*TASK REQUIREMENTS*.
Search the entries for the word "display" and pull out each line that has it.

*RECORDS SHOWN*.
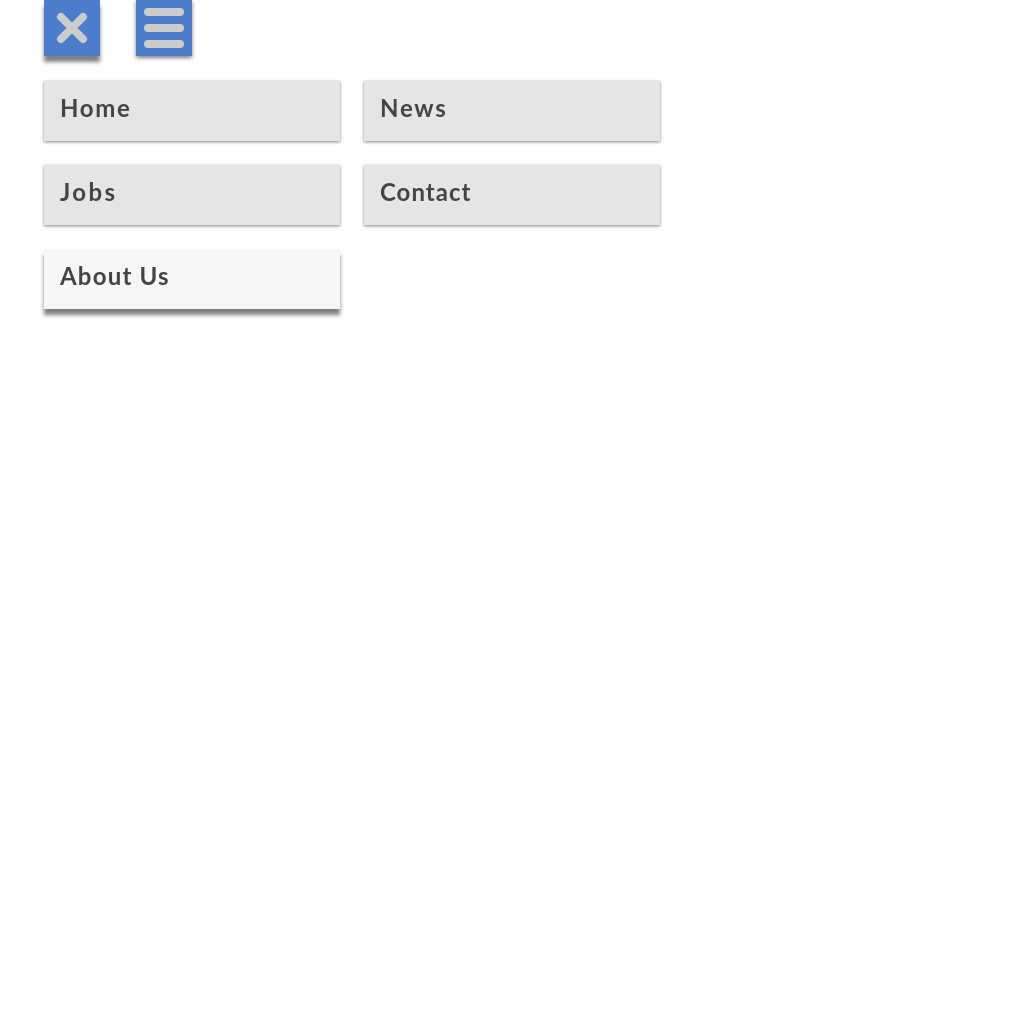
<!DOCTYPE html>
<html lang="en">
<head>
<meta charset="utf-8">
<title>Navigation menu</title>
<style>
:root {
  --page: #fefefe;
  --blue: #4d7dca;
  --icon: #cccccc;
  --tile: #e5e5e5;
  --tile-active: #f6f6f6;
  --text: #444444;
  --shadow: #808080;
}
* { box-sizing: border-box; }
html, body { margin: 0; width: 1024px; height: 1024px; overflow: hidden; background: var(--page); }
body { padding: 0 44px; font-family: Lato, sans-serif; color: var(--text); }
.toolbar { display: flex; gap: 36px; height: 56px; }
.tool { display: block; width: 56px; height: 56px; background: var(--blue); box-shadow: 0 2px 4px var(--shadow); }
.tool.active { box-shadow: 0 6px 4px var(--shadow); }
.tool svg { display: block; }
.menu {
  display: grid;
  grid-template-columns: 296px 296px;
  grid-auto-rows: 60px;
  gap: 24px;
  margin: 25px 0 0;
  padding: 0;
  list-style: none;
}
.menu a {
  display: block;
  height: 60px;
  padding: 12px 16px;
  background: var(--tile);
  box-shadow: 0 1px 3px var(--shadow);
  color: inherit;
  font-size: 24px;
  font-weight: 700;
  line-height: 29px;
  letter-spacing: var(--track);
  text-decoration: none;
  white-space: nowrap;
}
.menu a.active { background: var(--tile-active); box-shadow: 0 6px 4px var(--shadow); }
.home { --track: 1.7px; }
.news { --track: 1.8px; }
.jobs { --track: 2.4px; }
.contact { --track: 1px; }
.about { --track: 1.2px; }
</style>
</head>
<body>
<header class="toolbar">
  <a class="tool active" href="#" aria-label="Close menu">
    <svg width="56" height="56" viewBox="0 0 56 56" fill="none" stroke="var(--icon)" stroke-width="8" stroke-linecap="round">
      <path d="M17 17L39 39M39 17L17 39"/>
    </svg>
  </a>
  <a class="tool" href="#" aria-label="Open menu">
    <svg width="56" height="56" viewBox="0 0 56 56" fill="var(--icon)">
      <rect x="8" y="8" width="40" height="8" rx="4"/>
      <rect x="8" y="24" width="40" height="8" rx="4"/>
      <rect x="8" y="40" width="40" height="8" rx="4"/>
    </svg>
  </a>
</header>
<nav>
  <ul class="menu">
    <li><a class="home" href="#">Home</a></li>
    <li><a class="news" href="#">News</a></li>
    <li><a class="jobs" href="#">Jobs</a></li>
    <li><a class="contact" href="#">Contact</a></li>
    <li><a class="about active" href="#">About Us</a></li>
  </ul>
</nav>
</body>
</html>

--

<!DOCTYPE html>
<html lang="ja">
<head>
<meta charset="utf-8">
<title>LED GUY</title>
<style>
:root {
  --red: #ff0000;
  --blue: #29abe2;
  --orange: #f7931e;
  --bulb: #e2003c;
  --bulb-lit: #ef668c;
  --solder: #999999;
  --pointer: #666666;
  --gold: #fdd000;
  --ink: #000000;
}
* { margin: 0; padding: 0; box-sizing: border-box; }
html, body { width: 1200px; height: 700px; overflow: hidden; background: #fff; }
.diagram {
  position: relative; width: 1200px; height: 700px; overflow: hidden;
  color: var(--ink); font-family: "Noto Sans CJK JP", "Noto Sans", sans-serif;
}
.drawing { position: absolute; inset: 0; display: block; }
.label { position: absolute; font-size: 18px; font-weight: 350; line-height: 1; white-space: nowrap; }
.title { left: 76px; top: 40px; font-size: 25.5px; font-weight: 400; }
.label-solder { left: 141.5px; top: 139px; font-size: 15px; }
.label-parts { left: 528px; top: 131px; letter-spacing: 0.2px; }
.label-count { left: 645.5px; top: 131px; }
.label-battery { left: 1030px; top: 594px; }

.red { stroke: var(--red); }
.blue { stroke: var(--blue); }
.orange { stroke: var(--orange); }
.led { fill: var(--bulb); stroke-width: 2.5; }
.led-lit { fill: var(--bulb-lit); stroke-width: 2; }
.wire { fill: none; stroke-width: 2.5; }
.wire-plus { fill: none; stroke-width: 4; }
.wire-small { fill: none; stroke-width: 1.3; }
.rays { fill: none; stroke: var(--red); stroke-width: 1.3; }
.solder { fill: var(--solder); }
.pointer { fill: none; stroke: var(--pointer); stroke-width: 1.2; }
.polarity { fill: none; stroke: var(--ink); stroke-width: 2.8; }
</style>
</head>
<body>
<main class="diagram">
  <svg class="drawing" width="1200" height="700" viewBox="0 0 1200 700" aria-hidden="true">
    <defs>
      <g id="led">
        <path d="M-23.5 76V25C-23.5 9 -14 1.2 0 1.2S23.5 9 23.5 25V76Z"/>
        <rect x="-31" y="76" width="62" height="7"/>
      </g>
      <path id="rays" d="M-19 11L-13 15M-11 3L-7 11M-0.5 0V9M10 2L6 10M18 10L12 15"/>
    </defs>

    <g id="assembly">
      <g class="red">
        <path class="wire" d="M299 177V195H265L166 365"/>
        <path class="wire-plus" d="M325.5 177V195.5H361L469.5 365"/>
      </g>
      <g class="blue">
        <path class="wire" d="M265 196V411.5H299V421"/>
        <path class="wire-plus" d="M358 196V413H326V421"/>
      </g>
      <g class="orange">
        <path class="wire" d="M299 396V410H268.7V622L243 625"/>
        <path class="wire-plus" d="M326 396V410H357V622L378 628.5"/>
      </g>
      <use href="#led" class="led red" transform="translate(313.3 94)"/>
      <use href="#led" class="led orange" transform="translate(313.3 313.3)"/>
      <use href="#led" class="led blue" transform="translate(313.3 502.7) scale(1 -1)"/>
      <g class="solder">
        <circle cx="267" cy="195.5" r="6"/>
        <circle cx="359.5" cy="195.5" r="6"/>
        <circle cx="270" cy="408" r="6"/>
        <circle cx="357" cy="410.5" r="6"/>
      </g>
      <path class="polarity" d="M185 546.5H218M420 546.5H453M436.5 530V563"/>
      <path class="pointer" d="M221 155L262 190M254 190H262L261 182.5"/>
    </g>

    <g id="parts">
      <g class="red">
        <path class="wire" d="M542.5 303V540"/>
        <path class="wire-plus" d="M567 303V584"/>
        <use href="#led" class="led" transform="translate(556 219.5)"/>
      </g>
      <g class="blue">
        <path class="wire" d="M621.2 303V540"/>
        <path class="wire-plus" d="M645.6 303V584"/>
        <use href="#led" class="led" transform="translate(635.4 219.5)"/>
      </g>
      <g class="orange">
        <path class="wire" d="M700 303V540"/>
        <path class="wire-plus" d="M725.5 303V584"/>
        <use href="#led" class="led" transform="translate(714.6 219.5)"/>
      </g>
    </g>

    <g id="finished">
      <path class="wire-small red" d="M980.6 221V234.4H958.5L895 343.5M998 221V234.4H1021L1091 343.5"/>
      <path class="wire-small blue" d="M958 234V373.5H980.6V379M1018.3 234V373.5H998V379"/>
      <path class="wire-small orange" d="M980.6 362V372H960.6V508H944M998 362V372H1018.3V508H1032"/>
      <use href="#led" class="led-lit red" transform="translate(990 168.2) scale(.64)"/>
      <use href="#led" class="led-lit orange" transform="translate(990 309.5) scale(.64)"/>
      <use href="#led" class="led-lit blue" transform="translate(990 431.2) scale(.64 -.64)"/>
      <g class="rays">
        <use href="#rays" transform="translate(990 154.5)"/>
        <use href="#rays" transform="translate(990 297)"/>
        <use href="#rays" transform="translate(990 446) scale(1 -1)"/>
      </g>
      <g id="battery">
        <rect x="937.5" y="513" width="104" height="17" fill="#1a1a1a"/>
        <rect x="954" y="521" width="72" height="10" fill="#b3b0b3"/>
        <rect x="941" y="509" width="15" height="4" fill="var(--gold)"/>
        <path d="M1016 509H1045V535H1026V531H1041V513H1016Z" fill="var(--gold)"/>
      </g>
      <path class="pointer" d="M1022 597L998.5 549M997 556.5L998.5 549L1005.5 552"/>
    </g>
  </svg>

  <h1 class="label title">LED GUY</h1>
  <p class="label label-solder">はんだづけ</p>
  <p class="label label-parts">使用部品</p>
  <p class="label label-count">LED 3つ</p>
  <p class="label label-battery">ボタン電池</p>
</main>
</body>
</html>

*OUTPUT OF THE EXERCISE*.
.toolbar { display: flex; gap: 36px; height: 56px; }
.tool { display: block; width: 56px; height: 56px; background: var(--blue); box-shadow: 0 2px 4px var(--shadow); }
.tool svg { display: block; }
  display: grid;
  display: block;
.drawing { position: absolute; inset: 0; display: block; }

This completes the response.